Critics and supporters of comedian Dave Chappelle's latest Netflix special and its "anti-transgender" comments have gathered outside the company's offices, with "Trans lives matter" and "Free speech is a right" among their competing messages.
People began gathering on Wednesday in Los Angeles ahead of a planned walkout by Netflix employees seeking to highlight their objections to Chappelle's stand-up special The Closer and the company's handling of it. By midday, the crowd had swelled to more than 100.
Leia Figueroa, a student from Los Angeles, doesn't work at Netflix but said she wanted to back the walkout. While the streaming service offers positive fare for the LGBTQ community, she said, it's having it both ways by also offering a show like Chappelle's that included disparaging comments about trans women.
Bella Cohen, a former journalist, said she was on hand to "support Netflix's decision not to pull" the special.
Cohen was among about a dozen people who carried placards reading "Free speech is a right" and "Truth is not transphobic". Opposite them were those carrying signs that included "Black Trans Lives Matter" and "Transphobia is not Funny".
Elliot Page, who stars in Netflix's The Umbrella Academy and is transgender, tweeted that he stands with the trans, non-binary and people of colour working at Netflix who are "fighting for more and better trans stories and a more inclusive workplace".
Team Trans, which identifies itself as supporting "trans people working at Netflix trying to build a better world for our community," posted what it called a list of "asks" being made of Netflix by trans and non-binary workers and allies at the company.
They are calling on the company to "repair" its relationships with staff and the audience with changes involving the hiring of trans executives and increased spending on trans and non-binary creators and projects.
"Harm reduction" is another demand, which according to the list includes acknowledgement of what it called Netflix's "responsibility for this harm from transphobic content, and in particular harm to the Black trans community."
It also called for disclaimers to flag content that includes "transphobic language, misogyny, homophobia" and hate speech.
In a statement, the media watchdog group GLAAD said it salutes the Netflix's employees, allies and LGBTQ and black advocates "calling for accountability and change within Netflix and in the entertainment industry as a whole".
Netflix ran into a buzz-saw of criticism not only with the special but in how internal memos responded to employees' concerns, including co-CEO Ted Sarandos' assertion that "content on screen doesn't directly translate to real-world harm".
Sarandos also wrote that Netflix doesn't allow titles that are "designed to incite hate or violence, and we don't believe The Closer crosses that line."
In interviews Tuesday, Sarandos said he failed to recognise that "a group of our employees was really hurting," as he told The Wall Street Journal, and that his comment about the effect of TV on viewers was an oversimplification.
Terra Field, who identifies herself on Twitter as a senior software engineer at Netflix and as trans, posted tweets critical of Chappelle's special immediately after it aired and the comments were widely shared.
In her posts, Field said that the comic was being criticised not because his remarks are offensive but for the harm they do to the trans community, especially Black women.
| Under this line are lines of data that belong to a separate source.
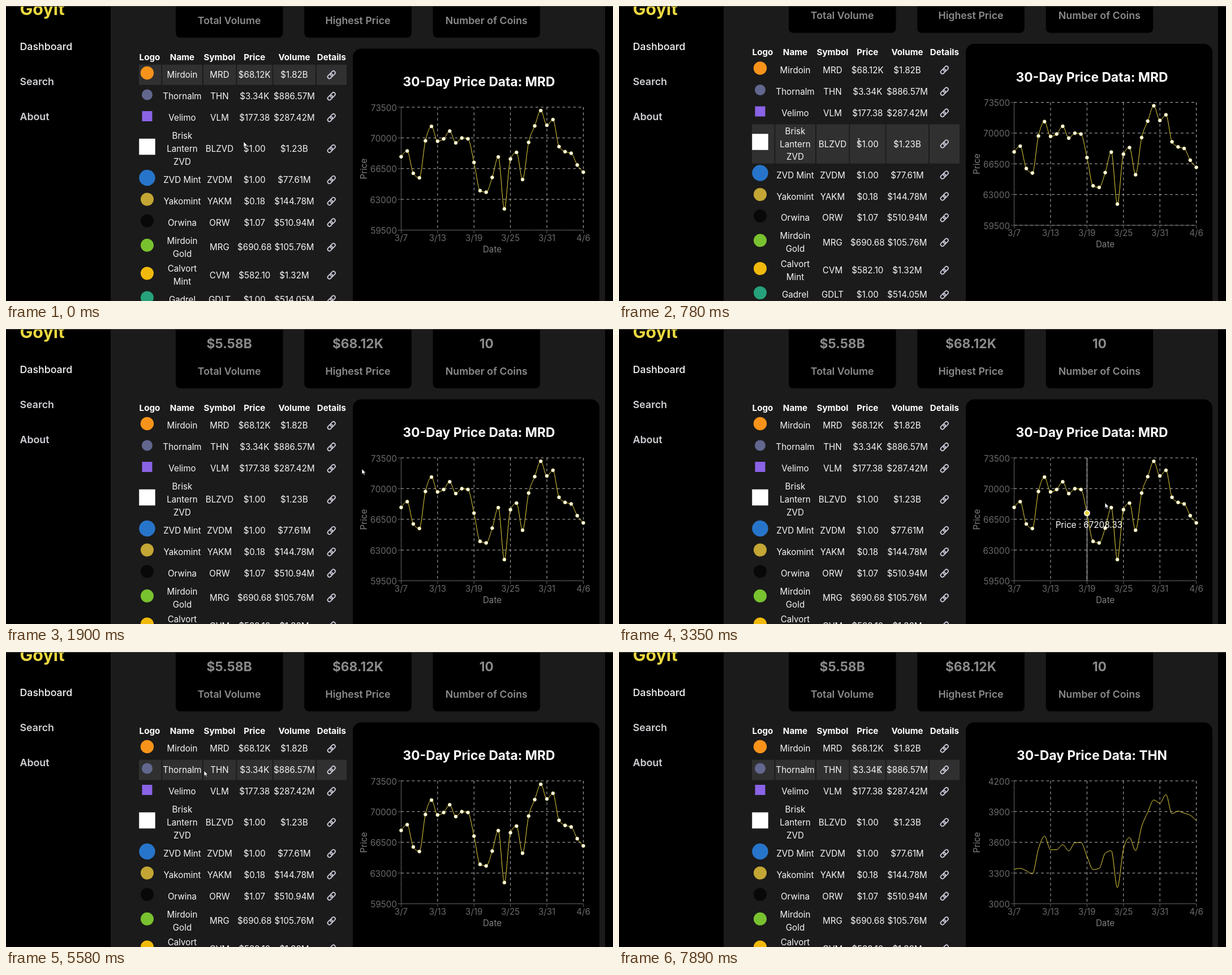
Animation, 1073 px wide and 522 px high, one loop 8000 ms. Source, as an HTML page:

```html
<!DOCTYPE html>
<html lang="en">
<head>
<meta charset="utf-8">
<title>Coin dashboard</title>
<style>
  html, body { margin: 0; width: 100%; height: 100%; overflow: hidden; background: #000; }
  svg { display: block; width: 1073px; height: 522px; }
  text { font-family: Inter, "Liberation Sans", sans-serif; white-space: pre; }
</style>
</head>
<body>
<svg id="stage" viewBox="0 0 1073 522"></svg>
<script>
const LOOP = 8000;
const YELLOW = '#ead83f';
const SMALL = 15.2;
const stage = document.getElementById('stage');

function el(parent, tag, attrs = {}) {
  const node = document.createElementNS('http://www.w3.org/2000/svg', tag);
  set(node, attrs);
  parent.appendChild(node);
  return node;
}
function set(node, attrs) {
  for (const key in attrs) node.setAttribute(key, attrs[key]);
}
function show(node, on) {
  node.style.display = on ? '' : 'none';
}
function rect(parent, x, y, width, height, fill, rx = 0) {
  return el(parent, 'rect', { x, y, width, height, fill, rx });
}
function line(parent, x1, y1, x2, y2, stroke, dash) {
  const node = el(parent, 'line', { x1, y1, x2, y2, stroke, 'stroke-width': 0.95 });
  if (dash) node.setAttribute('stroke-dasharray', dash);
  return node;
}
// y is the middle of the capital letters
function label(parent, str, x, y, size, fill, weight = 400, anchor = 'middle') {
  const node = el(parent, 'text', {
    x, y: y + size * 0.364, fill, 'font-size': size, 'font-weight': weight, 'text-anchor': anchor
  });
  node.textContent = str;
  return node;
}

// Page frame
rect(stage, 0, 0, 1073, 522, '#000');
rect(stage, 185, 0, 874, 522, '#1b1b1b');
const page = el(stage, 'g');

label(stage, 'Goylt', 24.5, 5, 30.4, YELLOW, 700, 'start');
label(stage, 'Dashboard', 24.5, 72, 17.8, '#f4f4f4', 500, 'start');
label(stage, 'Search', 24.5, 134, 17.8, '#d0d0d6', 600, 'start');
label(stage, 'About', 24.5, 196, 17.8, '#d0d0d6', 600, 'start');

// Summary cards
[['$5.58B', 'Total Volume'], ['$68.12K', 'Highest Price'], ['10', 'Number of Coins']]
  .forEach(([value, name], i) => {
    const x = 300 + i * 227.3;
    rect(page, x, -80, 189.5, 185, '#000', 8);
    label(page, value, x + 94.7, 26, 22.8, '#8b8b8b', 700);
    label(page, name, x + 94.7, 74.5, 17.8, '#8b8b8b', 600);
  });

// Coin table
const columns = [[235, 274.5], [276.3, 347], [349, 406.5], [408.3, 470.7], [472.5, 547], [549, 602]];
const centers = [254, 311.5, 377.5, 439.3, 509.5, 575.3];
const coins = [
  ['Mirdoin', 'MRD', '$68.12K', '$1.82B', '#f7931a', 11.7],
  ['Thornalm', 'THN', '$3.34K', '$886.57M', '#62678f', 9.5],
  ['Velimo', 'VLM', '$177.38', '$287.42M', '#8a63e6', 18, 'square'],
  ['Brisk Lantern ZVD', 'BLZVD', '$1.00', '$1.23B', '#fff', 28.5, 'square'],
  ['ZVD\u00a0Mint', 'ZVDM', '$1.00', '$77.61M', '#2775ca', 14.2],
  ['Yakomint', 'YAKM', '$0.18', '$144.78M', '#c3a634', 11.5],
  ['Orwina', 'ORW', '$1.07', '$510.94M', '#080808', 11.5],
  ['Mirdoin Gold', 'MRG', '$690.68', '$105.76M', '#79c22f', 11.5],
  ['Calvort Mint', 'CVM', '$582.10', '$1.32M', '#f0b90b', 11.5],
  ['Gadrel', 'GDLT', '$1.00', '$514.05M', '#26a17b', 11.5]
];
const rowMid = [170.7, 208.7, 246.7, 301.5, 356.5, 394.5, 432.2, 475.8, 525.2, 568.3];
const iconMid = [167.5, 206, 244, 298, 353, 391, 429, 472.3, 522, 565];

function chain(parent, x, y) {
  const g = el(parent, 'g', {
    transform: `translate(${x} ${y}) rotate(-45)`, fill: 'none', stroke: '#cbc6d6', 'stroke-width': 1.8
  });
  for (const left of [-8.2, -1.6]) {
    el(g, 'rect', { x: left, y: -3.1, width: 9.8, height: 6.2, rx: 3.1 });
  }
}

['Logo', 'Name', 'Symbol', 'Price', 'Volume', 'Details'].forEach((name, i) =>
  label(page, name, centers[i], 139, SMALL, '#fff', 700));

const highlights = coins.map(([name, symbol, price, volume, color, size, square], row) => {
  const mid = rowMid[row];
  const lines = name.split(' ');
  const half = lines.length > 2 ? 34.7 : 17.9;
  const glow = el(page, 'g');
  for (const [a, b] of columns) rect(glow, a, mid - half, b - a, half * 2, '#303030');

  if (square) rect(page, 249.5 - size / 2, iconMid[row] - size / 2, size, size, color);
  else el(page, 'circle', { cx: 249.5, cy: iconMid[row], r: size, fill: color });

  lines.forEach((word, i) =>
    label(page, word, centers[1], mid + (i - (lines.length - 1) / 2) * 22.8, SMALL, '#f6f6f6'));
  [symbol, price, volume].forEach((str, i) => label(page, str, centers[i + 2], mid, SMALL, '#f6f6f6'));
  chain(page, centers[5], mid);
  return glow;
});

// Chart
const LEFT = 698.5, RIGHT = 1020.5, TOP = 228, BOTTOM = 445.5;
const px = i => LEFT + (RIGHT - LEFT) * i / 30;
const priceAt = y => 59500 + (BOTTOM - y) / (BOTTOM - TOP) * 14000;

const firstData = [315.7, 305.5, 345, 353, 287.5, 262, 288.3, 284, 270.3, 291.2, 282.5, 284, 325.7456, 375.7,
  378.5, 352.3, 316, 408, 319.7, 308, 356, 290.3, 261.2, 234, 260, 250, 297.8, 306.8, 309.5, 330.3, 343];
const secondData = [385, 383.5, 387.5, 393, 349, 326.4, 350.5, 350.3, 341.5, 352.5, 338, 337.5, 362, 385,
  383, 356, 352, 417, 349, 328.5, 351.5, 309, 284, 262, 267.5, 252.3, 286, 281.3, 285, 288.5, 298];

rect(page, 613, 124.5, 436, 600, '#000', 15);
const title = label(page, '', 836, 183, 22.8, '#fff', 700);

for (let i = 0; i <= 4; i++) {
  const y = TOP + (BOTTOM - TOP) * i / 4;
  line(page, LEFT, y, RIGHT, y, '#c4c4c4', '4.75 4.75');
}
for (let i = 0; i <= 5; i++) {
  const x = px(i * 6);
  line(page, x, TOP, x, BOTTOM, '#c4c4c4', '4.75 4.75');
}
line(page, LEFT, TOP, LEFT, BOTTOM, '#666');
line(page, LEFT, BOTTOM, RIGHT, BOTTOM, '#666');

const yLabels = [];
for (let i = 0; i <= 4; i++) {
  const y = TOP + (BOTTOM - TOP) * i / 4;
  line(page, LEFT - 5.7, y, LEFT, y, '#666');
  yLabels.push(label(page, '', 691, y + 1, SMALL, '#6a6a6a', 400, 'end'));
}
['3/7', '3/13', '3/19', '3/25', '3/31', '4/6'].forEach((day, i) => {
  line(page, px(i * 6), BOTTOM, px(i * 6), BOTTOM + 5.7, '#666');
  label(page, day, px(i * 6), 459, SMALL, '#6a6a6a');
});
label(page, 'Date', 859.5, 479, SMALL, '#808080');
const axisName = label(page, 'Price', 0, 0, SMALL, '#808080');
axisName.setAttribute('transform', 'translate(632 337) rotate(-90)');

const guide = line(page, 0, TOP, 0, BOTTOM, '#d8d8d8');
const curve = el(page, 'path', { fill: 'none', stroke: YELLOW, 'stroke-width': 1 });
const dots = el(page, 'g', { fill: '#fff', stroke: '#f3e88c', 'stroke-width': 0.95 });
firstData.forEach((y, i) => el(dots, 'circle', { cx: px(i), cy: y, r: 2.85 }));
const active = el(page, 'circle', { r: 4.6, fill: YELLOW, stroke: '#fff', 'stroke-width': 1.8 });
const tip = label(page, '', 0, 0, SMALL, '#fff', 400, 'start');

rect(stage, 0, 0, 1073, 1, '#484848');

// Pointers
const arrow = el(stage, 'path', {
  d: 'M0 0V9.6L2.3 7.6L3.9 11L5.5 10.2L4 7H7Z', fill: '#fff', stroke: '#000', 'stroke-width': 0.7
});
const beam = el(stage, 'path', {
  d: 'M-2 -5.5H2M0 -5.5V5.5M-2 5.5H2', fill: 'none', stroke: '#b8b8b8', 'stroke-width': 1
});

// Smooth curve that never overshoots its points
function monotone(ys) {
  const h = px(1) - px(0), n = ys.length;
  const slope = ys.slice(1).map((y, i) => (y - ys[i]) / h);
  const tangent = ys.map((_, i) => {
    if (i === 0 || i === n - 1) return 0;
    const a = slope[i - 1], b = slope[i];
    return (Math.sign(a) + Math.sign(b)) * Math.min(Math.abs(a), Math.abs(b), Math.abs(a + b) / 4);
  });
  tangent[0] = (3 * slope[0] - tangent[1]) / 2;
  tangent[n - 1] = (3 * slope[n - 2] - tangent[n - 2]) / 2;
  let d = `M${px(0)} ${ys[0]}`;
  for (let i = 1; i < n; i++) {
    const k = h / 3;
    d += `C${px(i - 1) + k} ${ys[i - 1] + k * tangent[i - 1]} ${px(i) - k} ${ys[i] - k * tangent[i]} ${px(i)} ${ys[i]}`;
  }
  return d;
}

// cubic-bezier(.25, .1, .25, 1)
function ease(p) {
  if (p <= 0) return 0;
  if (p >= 1) return 1;
  const bez = (a, b, u) => 3 * a * u * (1 - u) ** 2 + 3 * b * u * u * (1 - u) + u ** 3;
  let lo = 0, hi = 1;
  for (let i = 0; i < 20; i++) {
    const mid = (lo + hi) / 2;
    if (bez(0.25, 0.25, mid) < p) lo = mid; else hi = mid;
  }
  return bez(0.1, 1, lo);
}

const ticks = [0];
for (const [a, b, n] of [[140, 140, 1], [390, 390, 1], [780, 780, 1], [1120, 1120, 1], [1350, 1350, 1],
  [1500, 1500, 1], [1640, 1640, 1], [1780, 1900, 2], [2150, 2870, 7], [2990, 3710, 7], [3850, 4090, 3],
  [4340, 4340, 1], [4480, 4720, 3], [4980, 5580, 6], [6600, 6840, 3], [7020, 7390, 4], [7560, 7560, 1],
  [7730, 7730, 1], [7890, 7890, 1]]) {
  for (let i = 0; i < n; i++) ticks.push(n > 1 ? a + (b - a) * i / (n - 1) : a);
}

// Last entry at or before t
const last = (list, t) => list.reduce((found, item) => item[0] <= t ? item : found);

const scrolls = [[0, -49], [140, -55], [390, -56], [780, -57.5], [1120, -38], [1350, -7], [1500, 0]];
const hovers = [[0, 0], [140, 3], [1350, 2], [1900, -1], [4980, 0], [5215, 1]];
const beams = [[0, 0], [140, 1], [1780, 0], [4480, 1], [4600, 0], [7380, 1]];
const path = [
  [0, 420, 240], [1500, 420, 240], [1640, 426, 240], [1780, 540, 243], [1900, 629, 247.5],
  [2150, 660, 256], [2510, 765, 280], [2630, 795, 288], [2870, 745, 300], [2990, 731, 302],
  [3110, 754, 304], [3230, 800, 306], [3350, 859, 307.5], [3470, 846, 304], [3710, 838, 285],
  [3850, 845, 236], [3970, 815, 165], [4090, 771, 95], [4340, 615, 128], [4480, 446, 139.5],
  [4600, 392, 147], [4720, 371, 150], [4980, 365, 166], [5215, 355, 196], [5580, 350, 210],
  [6840, 350, 210], [7390, 456, 207], [7560, 460, 208]
];

function pointer(t) {
  const i = path.findIndex(key => key[0] > t);
  if (i < 0) return path[path.length - 1].slice(1);
  const [a, b] = [path[i - 1], path[i]];
  const p = (t - a[0]) / (b[0] - a[0]);
  return [a[1] + (b[1] - a[1]) * p, a[2] + (b[2] - a[2]) * p];
}
function insidePlot([x, y]) {
  return x >= LEFT && x <= RIGHT && y >= TOP && y <= BOTTOM;
}

function drawTip(t, spot) {
  const on = t >= 2150 && t < 3970 && insidePlot(spot);
  for (const node of [guide, active, tip]) show(node, on);
  if (!on) return;
  // the marker trails the pointer a little, the text trails the marker
  const nearest = when => {
    const x = Math.max(LEFT, pointer(when)[0]);
    return Math.round((x - LEFT) / (px(1) - px(0)));
  };
  const i = nearest(t - 60), x = px(i);
  set(guide, { x1: x, x2: x });
  set(active, { cx: x, cy: firstData[i] });
  set(tip, { x: px(nearest(t - 240)) + 19.5, y: spot[1] + 38.5 + SMALL * 0.364 });
  tip.textContent = 'Price : ' + priceAt(firstData[i]).toFixed(2);
}

function render(time) {
  const t = ticks.reduce((held, tick) => tick <= time ? tick : held, 0);
  page.setAttribute('transform', `translate(0 ${last(scrolls, t)[1]})`);

  const row = last(hovers, t)[1];
  highlights.forEach((glow, i) => show(glow, i === row));

  const spot = pointer(t);
  const isBeam = last(beams, t)[1] === 1;
  show(arrow, !isBeam);
  show(beam, isBeam);
  arrow.setAttribute('transform', `translate(${spot[0]} ${spot[1]})`);
  beam.setAttribute('transform', `translate(${spot[0] + (t < 1780 ? 3.5 : 0)} ${spot[1]})`);

  const switched = t >= 6600;
  title.textContent = '30-Day Price Data: ' + coins[switched ? 1 : 0][1];
  yLabels.forEach((node, i) => {
    node.textContent = switched ? 4200 - i * 300 : 73500 - i * 3500;
  });
  const mix = ease((t - 6570) / 1500);
  curve.setAttribute('d', monotone(firstData.map((y, i) => y + (secondData[i] - y) * mix)));
  show(dots, !switched);
  drawTip(t, spot);
}

const start = performance.now();
function loop() {
  render((performance.now() - start) % LOOP);
  requestAnimationFrame(loop);
}
loop();
</script>
</body>
</html>
```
Field included a list of trans and non-binary men and women of colour who she said had been killed, adding in each case that the victim "is not offended."
Australian Associated Press